_Task statement_: Take each line below that has "coverage" and copy it.

Source texts of formatted documents:
★ ★ ★
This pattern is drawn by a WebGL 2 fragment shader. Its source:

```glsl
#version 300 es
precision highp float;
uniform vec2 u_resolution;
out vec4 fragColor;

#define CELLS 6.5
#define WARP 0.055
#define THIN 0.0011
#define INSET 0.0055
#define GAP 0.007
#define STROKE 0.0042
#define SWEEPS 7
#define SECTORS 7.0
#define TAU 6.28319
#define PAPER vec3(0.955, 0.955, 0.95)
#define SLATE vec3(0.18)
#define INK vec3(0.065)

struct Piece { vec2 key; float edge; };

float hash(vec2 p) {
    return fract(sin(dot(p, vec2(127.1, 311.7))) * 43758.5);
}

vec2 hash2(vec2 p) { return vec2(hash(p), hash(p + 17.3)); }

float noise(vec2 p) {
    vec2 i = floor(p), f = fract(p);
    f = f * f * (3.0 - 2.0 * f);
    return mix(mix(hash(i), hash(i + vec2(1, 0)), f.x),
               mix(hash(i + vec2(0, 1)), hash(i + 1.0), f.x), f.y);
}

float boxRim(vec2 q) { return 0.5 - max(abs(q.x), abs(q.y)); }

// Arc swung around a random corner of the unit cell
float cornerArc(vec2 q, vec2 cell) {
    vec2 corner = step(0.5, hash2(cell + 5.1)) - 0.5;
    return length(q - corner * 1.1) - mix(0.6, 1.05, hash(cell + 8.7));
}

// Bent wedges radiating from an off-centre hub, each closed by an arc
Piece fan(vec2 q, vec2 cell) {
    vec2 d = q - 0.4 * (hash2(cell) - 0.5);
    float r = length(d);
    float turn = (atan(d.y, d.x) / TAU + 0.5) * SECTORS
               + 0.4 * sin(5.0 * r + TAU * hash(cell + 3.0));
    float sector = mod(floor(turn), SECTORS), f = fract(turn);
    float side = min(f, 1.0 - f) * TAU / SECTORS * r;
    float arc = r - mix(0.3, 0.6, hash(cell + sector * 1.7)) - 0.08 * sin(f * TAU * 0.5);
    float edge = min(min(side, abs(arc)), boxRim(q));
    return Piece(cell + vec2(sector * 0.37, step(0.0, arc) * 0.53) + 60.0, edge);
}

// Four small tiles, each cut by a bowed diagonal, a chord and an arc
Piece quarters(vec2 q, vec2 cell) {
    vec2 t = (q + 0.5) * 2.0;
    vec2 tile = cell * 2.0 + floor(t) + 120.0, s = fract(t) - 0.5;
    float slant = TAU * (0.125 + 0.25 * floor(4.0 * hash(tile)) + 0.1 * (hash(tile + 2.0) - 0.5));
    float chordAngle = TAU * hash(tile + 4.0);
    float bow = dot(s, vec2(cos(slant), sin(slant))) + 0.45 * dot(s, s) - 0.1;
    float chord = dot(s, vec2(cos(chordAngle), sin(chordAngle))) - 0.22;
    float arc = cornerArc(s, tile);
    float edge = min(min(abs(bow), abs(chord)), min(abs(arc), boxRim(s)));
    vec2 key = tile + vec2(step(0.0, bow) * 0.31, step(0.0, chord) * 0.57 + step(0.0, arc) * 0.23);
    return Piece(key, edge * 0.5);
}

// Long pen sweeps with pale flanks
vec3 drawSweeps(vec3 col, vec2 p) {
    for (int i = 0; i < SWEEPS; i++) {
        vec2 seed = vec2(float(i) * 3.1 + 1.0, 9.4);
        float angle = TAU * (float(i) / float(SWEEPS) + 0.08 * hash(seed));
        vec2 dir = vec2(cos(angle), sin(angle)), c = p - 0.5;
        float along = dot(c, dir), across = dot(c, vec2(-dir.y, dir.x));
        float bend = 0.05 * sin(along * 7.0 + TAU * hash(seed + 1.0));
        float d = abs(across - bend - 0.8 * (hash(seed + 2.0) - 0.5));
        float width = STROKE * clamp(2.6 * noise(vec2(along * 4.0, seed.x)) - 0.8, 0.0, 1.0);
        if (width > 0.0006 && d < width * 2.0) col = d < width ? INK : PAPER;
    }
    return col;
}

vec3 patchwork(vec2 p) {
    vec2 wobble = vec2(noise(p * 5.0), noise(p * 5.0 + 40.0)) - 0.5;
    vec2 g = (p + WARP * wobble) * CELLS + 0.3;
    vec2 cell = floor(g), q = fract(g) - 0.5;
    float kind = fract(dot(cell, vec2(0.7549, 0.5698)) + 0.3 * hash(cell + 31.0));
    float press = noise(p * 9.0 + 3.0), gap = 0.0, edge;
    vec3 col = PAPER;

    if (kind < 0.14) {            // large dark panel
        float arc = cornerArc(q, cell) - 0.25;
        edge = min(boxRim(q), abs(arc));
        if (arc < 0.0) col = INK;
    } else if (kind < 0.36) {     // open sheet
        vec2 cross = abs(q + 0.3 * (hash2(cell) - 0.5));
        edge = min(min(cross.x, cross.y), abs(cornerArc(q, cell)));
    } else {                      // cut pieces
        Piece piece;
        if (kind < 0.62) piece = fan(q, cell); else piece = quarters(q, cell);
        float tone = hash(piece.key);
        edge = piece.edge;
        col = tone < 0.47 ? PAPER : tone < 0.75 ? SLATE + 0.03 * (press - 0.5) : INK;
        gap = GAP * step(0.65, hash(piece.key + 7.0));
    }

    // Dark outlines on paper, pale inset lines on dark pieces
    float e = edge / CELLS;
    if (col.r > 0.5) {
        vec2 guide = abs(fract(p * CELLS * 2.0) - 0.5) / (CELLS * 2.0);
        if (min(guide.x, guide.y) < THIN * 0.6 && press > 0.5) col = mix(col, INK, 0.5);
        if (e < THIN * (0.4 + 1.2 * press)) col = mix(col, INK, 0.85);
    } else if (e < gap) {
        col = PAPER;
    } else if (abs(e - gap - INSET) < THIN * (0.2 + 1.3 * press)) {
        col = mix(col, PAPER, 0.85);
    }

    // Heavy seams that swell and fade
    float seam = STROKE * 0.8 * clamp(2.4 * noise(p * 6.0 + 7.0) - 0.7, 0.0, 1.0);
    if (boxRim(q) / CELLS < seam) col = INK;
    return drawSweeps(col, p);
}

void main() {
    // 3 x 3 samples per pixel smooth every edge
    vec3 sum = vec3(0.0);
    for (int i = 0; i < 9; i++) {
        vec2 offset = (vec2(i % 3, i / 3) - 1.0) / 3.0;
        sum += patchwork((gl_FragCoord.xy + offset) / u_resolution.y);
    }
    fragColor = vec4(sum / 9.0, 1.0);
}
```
★ ★ ★
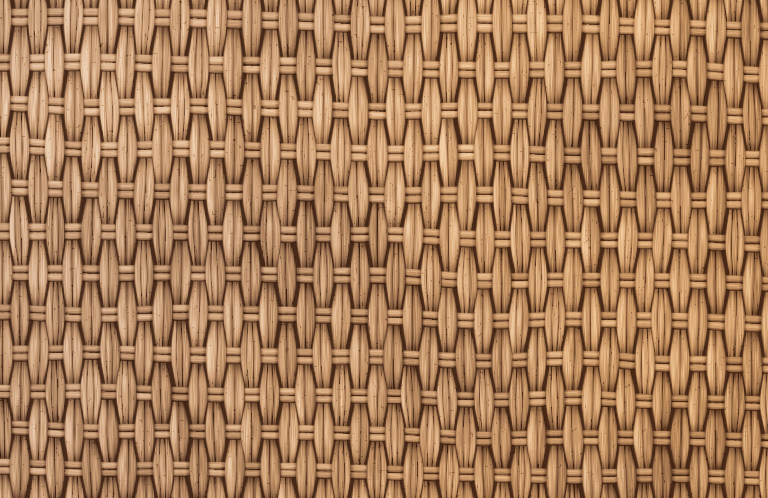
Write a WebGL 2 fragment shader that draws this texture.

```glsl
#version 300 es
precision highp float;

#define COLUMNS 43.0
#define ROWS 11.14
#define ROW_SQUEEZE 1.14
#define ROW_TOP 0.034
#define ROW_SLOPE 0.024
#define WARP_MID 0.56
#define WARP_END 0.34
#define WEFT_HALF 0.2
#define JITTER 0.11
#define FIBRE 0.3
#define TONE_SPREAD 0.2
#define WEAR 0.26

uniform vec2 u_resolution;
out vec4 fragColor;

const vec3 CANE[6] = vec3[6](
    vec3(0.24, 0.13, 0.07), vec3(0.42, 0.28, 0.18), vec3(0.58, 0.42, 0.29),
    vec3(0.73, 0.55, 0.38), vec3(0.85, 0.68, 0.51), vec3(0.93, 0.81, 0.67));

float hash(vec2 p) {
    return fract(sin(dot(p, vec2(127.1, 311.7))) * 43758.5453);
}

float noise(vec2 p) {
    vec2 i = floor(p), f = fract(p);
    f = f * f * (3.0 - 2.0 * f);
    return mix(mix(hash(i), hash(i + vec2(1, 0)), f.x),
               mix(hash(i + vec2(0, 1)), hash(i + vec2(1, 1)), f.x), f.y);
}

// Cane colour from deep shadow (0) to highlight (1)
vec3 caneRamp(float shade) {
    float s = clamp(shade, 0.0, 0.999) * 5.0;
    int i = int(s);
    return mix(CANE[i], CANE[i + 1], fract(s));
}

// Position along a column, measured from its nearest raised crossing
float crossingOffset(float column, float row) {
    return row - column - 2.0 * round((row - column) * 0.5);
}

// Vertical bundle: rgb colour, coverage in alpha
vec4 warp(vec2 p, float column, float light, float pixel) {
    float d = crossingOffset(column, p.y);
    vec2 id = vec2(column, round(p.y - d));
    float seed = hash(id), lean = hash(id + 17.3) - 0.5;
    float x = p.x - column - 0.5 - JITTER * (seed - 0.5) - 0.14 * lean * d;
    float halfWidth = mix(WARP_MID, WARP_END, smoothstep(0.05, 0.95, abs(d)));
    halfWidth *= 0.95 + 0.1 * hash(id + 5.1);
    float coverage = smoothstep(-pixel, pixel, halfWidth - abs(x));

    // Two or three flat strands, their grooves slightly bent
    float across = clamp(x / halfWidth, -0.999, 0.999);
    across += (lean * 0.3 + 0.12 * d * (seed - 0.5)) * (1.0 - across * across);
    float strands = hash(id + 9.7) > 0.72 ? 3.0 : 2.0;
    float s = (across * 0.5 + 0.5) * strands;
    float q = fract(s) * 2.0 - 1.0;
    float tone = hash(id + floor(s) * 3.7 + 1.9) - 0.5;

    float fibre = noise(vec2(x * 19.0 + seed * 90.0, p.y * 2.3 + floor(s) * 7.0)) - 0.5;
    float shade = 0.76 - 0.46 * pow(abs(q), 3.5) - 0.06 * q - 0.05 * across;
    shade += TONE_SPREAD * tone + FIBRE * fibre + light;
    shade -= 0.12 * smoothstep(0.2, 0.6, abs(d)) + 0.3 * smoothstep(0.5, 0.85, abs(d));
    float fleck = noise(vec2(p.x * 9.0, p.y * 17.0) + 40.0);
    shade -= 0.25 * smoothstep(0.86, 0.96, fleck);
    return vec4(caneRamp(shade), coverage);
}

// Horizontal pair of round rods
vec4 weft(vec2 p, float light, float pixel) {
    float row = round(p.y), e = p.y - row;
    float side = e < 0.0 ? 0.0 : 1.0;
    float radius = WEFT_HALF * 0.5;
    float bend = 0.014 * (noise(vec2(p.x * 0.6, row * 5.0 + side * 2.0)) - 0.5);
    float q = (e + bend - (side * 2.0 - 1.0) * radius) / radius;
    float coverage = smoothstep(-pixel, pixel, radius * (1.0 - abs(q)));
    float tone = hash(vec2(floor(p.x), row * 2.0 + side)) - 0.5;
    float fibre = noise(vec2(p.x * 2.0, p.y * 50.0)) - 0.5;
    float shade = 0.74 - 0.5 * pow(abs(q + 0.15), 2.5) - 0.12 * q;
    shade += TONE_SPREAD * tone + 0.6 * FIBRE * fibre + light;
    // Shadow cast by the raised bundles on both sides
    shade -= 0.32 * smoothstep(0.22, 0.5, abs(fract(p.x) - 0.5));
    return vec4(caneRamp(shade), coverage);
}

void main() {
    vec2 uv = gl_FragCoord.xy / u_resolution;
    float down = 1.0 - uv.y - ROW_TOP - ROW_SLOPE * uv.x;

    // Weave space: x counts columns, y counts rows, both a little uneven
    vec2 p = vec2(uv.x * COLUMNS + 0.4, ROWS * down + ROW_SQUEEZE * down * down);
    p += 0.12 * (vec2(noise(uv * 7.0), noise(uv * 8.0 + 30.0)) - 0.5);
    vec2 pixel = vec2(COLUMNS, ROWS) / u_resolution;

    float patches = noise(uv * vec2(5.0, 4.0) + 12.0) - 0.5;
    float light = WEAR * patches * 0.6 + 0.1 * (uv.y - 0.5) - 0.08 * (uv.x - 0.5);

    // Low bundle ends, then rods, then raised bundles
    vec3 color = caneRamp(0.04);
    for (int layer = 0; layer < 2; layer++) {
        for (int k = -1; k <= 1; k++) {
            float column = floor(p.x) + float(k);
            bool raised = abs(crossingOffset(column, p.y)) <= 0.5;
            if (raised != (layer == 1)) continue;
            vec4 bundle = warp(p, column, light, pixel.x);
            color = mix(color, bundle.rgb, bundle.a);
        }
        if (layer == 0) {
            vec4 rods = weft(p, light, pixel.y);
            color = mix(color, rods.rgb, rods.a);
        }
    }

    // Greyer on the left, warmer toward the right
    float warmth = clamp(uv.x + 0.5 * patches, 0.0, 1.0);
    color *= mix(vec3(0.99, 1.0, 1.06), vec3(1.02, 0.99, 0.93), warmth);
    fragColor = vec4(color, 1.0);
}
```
★ ★ ★
_Output below_:
// Vertical bundle: rgb colour, coverage in alpha
    float coverage = smoothstep(-pixel, pixel, halfWidth - abs(x));
    return vec4(caneRamp(shade), coverage);
    float coverage = smoothstep(-pixel, pixel, radius * (1.0 - abs(q)));
    return vec4(caneRamp(shade), coverage);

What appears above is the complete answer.